Kendall: ‘Unthinkable’ That Congress Could Fail to Pass Budget, Ukraine Aid

AURORA, Colo.—Secretary of the Air Force Frank Kendall said Feb. 14 that Congress’s inability to enact critical government funding and national security legislation is “unthinkable” because it will delay military modernization at a pivotal time. 

“These are historic times with a lot at stake on the table, both for our military and our continuous strategic competition as well as for the conflicts that are currently happening,” Kendall said. “It’s impossible to overstate the importance of doing these things.”

In the absence of a fiscal 2024 budget, the Pentagon has been operating under continuing resolutions, which largely keep spending frozen at the previous year’s levels and preclude new starts, though there have been carveouts for investments in America’s chronically delayed submarine construction. 

CRs are designed as a short-term mechanism to prevent government shutdowns but have become commonplace amid Washington’s increased political infighting over the past decade or so.

The stopgap measure the government is operating under is “truly devastating” Kendall said in the closing session of the AFA Warfare Symposium.

According to a Department of the Air Force briefing document, a yearlong CR would represent an estimated eight percent cut in its budget absent inflation, reducing the Department of the Air Force’s buying power by nearly $13 billion.
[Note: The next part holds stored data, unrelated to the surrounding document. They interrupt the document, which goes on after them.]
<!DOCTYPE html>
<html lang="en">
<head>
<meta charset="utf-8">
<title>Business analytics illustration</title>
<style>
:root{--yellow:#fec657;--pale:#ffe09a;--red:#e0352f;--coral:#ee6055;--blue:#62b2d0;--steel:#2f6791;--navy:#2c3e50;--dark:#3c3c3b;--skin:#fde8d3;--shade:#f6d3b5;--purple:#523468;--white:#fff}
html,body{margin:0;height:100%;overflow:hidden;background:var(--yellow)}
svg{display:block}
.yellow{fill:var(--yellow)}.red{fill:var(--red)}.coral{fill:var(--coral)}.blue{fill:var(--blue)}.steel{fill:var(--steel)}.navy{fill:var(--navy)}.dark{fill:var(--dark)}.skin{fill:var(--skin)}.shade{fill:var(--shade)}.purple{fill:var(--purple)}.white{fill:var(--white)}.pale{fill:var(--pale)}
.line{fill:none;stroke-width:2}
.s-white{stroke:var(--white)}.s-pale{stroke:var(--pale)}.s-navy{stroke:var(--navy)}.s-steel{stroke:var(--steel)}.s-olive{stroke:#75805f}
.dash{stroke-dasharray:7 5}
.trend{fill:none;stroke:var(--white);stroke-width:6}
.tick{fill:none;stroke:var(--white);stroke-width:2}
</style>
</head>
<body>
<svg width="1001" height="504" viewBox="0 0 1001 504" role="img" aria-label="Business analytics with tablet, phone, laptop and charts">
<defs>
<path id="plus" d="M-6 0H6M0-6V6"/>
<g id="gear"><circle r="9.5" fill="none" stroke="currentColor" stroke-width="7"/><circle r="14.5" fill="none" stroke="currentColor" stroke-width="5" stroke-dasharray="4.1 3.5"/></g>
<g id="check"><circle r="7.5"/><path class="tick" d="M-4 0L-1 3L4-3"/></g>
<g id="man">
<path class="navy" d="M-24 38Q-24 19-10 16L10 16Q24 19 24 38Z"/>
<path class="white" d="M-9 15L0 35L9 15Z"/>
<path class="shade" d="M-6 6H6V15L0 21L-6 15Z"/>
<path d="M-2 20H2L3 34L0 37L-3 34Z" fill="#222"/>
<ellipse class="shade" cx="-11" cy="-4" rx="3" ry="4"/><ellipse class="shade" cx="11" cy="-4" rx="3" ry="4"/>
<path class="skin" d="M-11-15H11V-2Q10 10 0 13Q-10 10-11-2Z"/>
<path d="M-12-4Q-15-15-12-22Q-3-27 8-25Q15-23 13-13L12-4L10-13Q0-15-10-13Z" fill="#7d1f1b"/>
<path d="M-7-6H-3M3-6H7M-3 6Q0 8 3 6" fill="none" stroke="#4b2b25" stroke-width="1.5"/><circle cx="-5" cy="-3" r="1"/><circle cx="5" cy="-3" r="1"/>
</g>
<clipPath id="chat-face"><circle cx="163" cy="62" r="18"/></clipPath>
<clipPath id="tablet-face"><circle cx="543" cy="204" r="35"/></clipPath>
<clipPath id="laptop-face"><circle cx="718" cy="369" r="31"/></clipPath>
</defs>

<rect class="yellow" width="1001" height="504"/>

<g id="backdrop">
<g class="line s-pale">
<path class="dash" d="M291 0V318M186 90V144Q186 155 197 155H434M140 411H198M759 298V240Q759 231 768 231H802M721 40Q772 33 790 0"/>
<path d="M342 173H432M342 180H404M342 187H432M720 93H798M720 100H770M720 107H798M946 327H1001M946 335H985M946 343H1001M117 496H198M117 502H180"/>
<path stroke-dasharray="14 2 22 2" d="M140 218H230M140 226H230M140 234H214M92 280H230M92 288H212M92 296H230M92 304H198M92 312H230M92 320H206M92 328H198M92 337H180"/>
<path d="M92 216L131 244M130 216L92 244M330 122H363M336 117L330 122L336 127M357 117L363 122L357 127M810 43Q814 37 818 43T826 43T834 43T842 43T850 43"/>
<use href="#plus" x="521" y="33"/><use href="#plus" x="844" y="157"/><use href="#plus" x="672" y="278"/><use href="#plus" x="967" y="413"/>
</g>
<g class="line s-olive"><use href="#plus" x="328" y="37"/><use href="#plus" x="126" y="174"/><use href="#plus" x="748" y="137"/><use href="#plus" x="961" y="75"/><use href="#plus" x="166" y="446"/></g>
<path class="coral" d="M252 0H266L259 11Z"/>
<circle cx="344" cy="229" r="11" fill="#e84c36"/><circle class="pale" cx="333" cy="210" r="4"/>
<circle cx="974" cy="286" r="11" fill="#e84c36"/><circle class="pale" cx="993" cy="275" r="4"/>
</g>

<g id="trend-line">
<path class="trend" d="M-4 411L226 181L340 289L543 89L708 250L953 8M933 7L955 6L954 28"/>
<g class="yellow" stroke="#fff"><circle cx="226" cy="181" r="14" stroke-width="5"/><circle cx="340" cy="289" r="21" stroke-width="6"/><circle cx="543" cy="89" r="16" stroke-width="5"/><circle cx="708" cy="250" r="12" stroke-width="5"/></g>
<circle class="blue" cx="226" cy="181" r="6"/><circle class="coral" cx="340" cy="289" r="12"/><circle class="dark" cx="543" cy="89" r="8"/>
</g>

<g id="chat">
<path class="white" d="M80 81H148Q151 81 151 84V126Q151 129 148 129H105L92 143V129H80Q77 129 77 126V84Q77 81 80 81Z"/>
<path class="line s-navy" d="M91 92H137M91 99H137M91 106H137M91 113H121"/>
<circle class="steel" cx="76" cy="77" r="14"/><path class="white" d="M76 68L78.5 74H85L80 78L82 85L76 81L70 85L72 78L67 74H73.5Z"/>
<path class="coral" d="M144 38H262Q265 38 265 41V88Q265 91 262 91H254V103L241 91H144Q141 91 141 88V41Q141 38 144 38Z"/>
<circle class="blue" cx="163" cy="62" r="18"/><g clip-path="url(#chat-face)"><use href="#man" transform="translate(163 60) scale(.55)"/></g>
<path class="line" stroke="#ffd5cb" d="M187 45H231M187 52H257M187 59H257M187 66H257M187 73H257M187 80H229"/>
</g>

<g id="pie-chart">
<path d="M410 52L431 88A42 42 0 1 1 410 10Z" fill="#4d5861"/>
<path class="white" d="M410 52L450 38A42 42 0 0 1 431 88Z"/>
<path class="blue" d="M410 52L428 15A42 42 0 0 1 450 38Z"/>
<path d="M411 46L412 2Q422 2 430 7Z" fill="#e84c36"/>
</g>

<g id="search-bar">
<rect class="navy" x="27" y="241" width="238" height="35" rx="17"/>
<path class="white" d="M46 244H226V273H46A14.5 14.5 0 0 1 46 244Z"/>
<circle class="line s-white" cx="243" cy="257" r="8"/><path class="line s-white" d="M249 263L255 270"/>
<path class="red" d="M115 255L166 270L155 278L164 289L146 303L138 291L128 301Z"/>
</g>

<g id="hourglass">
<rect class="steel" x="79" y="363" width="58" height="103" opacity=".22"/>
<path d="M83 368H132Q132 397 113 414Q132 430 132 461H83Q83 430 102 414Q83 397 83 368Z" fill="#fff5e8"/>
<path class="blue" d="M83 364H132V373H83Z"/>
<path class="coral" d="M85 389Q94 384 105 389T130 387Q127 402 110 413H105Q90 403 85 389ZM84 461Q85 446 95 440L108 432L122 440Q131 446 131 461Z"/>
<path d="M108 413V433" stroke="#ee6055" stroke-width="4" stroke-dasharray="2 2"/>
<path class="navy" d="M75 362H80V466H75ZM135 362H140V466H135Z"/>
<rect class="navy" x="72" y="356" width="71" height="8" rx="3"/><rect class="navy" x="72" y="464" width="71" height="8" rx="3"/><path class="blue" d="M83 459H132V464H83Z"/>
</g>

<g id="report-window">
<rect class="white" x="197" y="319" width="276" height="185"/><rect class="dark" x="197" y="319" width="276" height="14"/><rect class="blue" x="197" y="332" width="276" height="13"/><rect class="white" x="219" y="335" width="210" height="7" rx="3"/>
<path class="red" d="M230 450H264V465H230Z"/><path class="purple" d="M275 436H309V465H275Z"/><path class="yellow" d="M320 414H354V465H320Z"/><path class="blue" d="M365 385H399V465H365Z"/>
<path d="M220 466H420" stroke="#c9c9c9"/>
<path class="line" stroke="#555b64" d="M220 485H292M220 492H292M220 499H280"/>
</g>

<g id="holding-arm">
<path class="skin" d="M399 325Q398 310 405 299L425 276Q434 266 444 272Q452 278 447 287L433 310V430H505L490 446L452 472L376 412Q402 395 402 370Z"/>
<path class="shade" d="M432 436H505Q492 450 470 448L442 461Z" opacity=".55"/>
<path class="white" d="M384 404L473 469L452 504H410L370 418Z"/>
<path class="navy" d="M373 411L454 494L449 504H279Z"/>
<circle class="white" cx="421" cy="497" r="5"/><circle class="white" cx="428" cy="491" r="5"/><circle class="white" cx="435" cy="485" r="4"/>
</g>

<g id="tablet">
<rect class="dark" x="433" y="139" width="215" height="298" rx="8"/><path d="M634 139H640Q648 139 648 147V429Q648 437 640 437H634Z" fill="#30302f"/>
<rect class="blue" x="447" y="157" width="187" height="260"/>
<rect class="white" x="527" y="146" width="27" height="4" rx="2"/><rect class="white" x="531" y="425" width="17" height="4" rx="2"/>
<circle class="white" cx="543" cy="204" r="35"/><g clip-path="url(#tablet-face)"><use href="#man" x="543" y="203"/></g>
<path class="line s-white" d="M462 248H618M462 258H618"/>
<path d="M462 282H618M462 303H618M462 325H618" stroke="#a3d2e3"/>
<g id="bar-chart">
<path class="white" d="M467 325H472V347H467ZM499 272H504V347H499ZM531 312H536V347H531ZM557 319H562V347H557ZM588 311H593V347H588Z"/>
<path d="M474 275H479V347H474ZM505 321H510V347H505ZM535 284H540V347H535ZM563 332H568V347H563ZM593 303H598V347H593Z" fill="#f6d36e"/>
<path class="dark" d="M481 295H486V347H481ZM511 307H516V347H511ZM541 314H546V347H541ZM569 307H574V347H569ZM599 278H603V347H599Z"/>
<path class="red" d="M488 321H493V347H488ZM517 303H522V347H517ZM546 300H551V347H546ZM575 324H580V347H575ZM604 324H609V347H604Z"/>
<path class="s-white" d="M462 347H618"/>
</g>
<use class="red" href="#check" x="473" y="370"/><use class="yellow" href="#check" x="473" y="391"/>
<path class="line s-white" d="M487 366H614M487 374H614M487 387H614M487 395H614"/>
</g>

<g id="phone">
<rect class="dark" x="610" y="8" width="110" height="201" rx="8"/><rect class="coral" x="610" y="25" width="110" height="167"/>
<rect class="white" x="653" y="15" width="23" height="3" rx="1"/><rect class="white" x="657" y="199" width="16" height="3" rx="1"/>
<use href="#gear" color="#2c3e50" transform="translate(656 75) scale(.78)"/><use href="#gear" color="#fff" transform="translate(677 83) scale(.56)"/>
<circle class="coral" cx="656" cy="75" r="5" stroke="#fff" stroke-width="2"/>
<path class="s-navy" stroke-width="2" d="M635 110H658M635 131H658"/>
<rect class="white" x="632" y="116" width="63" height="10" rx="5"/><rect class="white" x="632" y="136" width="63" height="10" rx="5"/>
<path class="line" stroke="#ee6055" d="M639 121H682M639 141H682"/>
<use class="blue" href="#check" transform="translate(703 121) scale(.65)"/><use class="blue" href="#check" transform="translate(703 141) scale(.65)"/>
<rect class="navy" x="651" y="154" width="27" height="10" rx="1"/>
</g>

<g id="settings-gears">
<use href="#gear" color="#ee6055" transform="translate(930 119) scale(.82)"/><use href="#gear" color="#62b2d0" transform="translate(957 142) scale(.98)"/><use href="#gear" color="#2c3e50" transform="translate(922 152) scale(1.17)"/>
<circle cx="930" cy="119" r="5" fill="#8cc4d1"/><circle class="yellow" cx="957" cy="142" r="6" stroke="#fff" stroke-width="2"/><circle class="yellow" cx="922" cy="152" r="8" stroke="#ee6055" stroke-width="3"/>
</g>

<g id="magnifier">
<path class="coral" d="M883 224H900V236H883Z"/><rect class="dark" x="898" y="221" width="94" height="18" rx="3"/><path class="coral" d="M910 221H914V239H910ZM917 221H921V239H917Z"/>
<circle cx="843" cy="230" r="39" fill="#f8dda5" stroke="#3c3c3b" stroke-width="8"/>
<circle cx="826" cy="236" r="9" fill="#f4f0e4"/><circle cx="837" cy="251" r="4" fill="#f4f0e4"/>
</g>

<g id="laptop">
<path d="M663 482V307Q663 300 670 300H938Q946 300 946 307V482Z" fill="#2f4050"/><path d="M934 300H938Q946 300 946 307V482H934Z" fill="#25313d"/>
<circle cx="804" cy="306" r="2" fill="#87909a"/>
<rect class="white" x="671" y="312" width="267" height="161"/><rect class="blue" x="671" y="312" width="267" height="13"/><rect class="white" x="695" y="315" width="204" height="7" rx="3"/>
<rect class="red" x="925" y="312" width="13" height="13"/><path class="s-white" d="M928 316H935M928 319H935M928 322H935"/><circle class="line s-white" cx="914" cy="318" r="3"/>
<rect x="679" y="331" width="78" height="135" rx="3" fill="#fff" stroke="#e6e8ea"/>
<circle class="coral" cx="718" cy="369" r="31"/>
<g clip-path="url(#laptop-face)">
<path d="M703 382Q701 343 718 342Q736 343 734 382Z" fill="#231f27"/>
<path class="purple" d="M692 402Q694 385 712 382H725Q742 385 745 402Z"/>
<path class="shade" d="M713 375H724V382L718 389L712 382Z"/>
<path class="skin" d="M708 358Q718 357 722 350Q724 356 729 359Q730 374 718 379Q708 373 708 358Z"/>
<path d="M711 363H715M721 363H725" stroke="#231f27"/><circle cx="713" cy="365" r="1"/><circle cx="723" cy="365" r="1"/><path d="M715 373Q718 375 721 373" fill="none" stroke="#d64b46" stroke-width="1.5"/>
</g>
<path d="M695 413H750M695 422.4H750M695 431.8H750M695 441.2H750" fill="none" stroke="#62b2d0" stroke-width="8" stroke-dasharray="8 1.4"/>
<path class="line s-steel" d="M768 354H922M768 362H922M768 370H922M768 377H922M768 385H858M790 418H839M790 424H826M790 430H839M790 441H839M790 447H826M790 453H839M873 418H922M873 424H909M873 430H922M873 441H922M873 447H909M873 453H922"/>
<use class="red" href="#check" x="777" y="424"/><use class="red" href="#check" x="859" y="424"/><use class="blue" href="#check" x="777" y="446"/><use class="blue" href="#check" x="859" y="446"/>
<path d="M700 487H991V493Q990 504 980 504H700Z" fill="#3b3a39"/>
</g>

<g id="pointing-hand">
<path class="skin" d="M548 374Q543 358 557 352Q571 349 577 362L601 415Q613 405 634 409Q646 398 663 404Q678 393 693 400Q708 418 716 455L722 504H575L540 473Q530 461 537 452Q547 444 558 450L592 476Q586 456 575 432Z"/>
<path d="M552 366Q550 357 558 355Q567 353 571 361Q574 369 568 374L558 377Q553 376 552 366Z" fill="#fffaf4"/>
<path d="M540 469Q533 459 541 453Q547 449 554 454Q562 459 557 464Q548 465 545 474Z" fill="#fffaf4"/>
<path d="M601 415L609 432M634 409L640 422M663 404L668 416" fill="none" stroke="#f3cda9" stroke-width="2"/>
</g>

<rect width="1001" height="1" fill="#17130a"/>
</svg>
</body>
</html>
The DOD has already been operating under continuing resolutions since the start of fiscal 2024 on Oct. 1, four and a half months ago.

Meanwhile, a national security supplemental bill is also stalled on Capitol Hill. It contains $95 billion to fund military aid to Ukraine and Israel as well as funds to pay for U.S. military operations in the Middle East after an uptick in attacks by Iranian-backed groups since Hamas’s Oct. 7 attack on Israel.  The bill passed the Senate, but House Speaker Mike Johnson (R-La.) is balking at bringing the measure to the floor as lawmakers wrangle over budget priorities. 

“The idea that we could fail in preventing Russian aggression from succeeding, I think is really almost unthinkable to me,” Kendall said. “That we could not be as prepared as we possibly can be to meet our pacing challenge is equally unthinkable. We’ve got to get these resources. Most of my life, we were united politically about our threats and what we needed to do about them.”

Secretary of Defense Lloyd J. Austin III also underscored his concern in a Feb. 13 statement on the two bills.

“Top Ukrainian defense officials have already warned us that their units no longer have the stores of ammunition that they need to hold off Putin’s invading forces,” Austin said in a statement. “I also call upon Congress to pass a full-year appropriation. Failure to fund the Defense Department in line with the annual defense bill would have serious consequences for America’s security, economy, global standing, and democracy.”

But perhaps the starkest warning came from the outgoing head of Air Combat Command, Gen. Mark Kelly.

Kelly said during a panel session on global threats Feb. 13 that China is serious about building up its military to pursue its foreign policy objectives, while Russia is too—without delay.

“If you look at Russia, they’re pretty serious about their war fight,” Kelly said. “If you look at Ukraine, they’re pretty serious about their war fight for existential purposes. If you look at what Iran is doing, they’re pretty serious about their war fight. And zero of those nations operate under a continuing resolution.”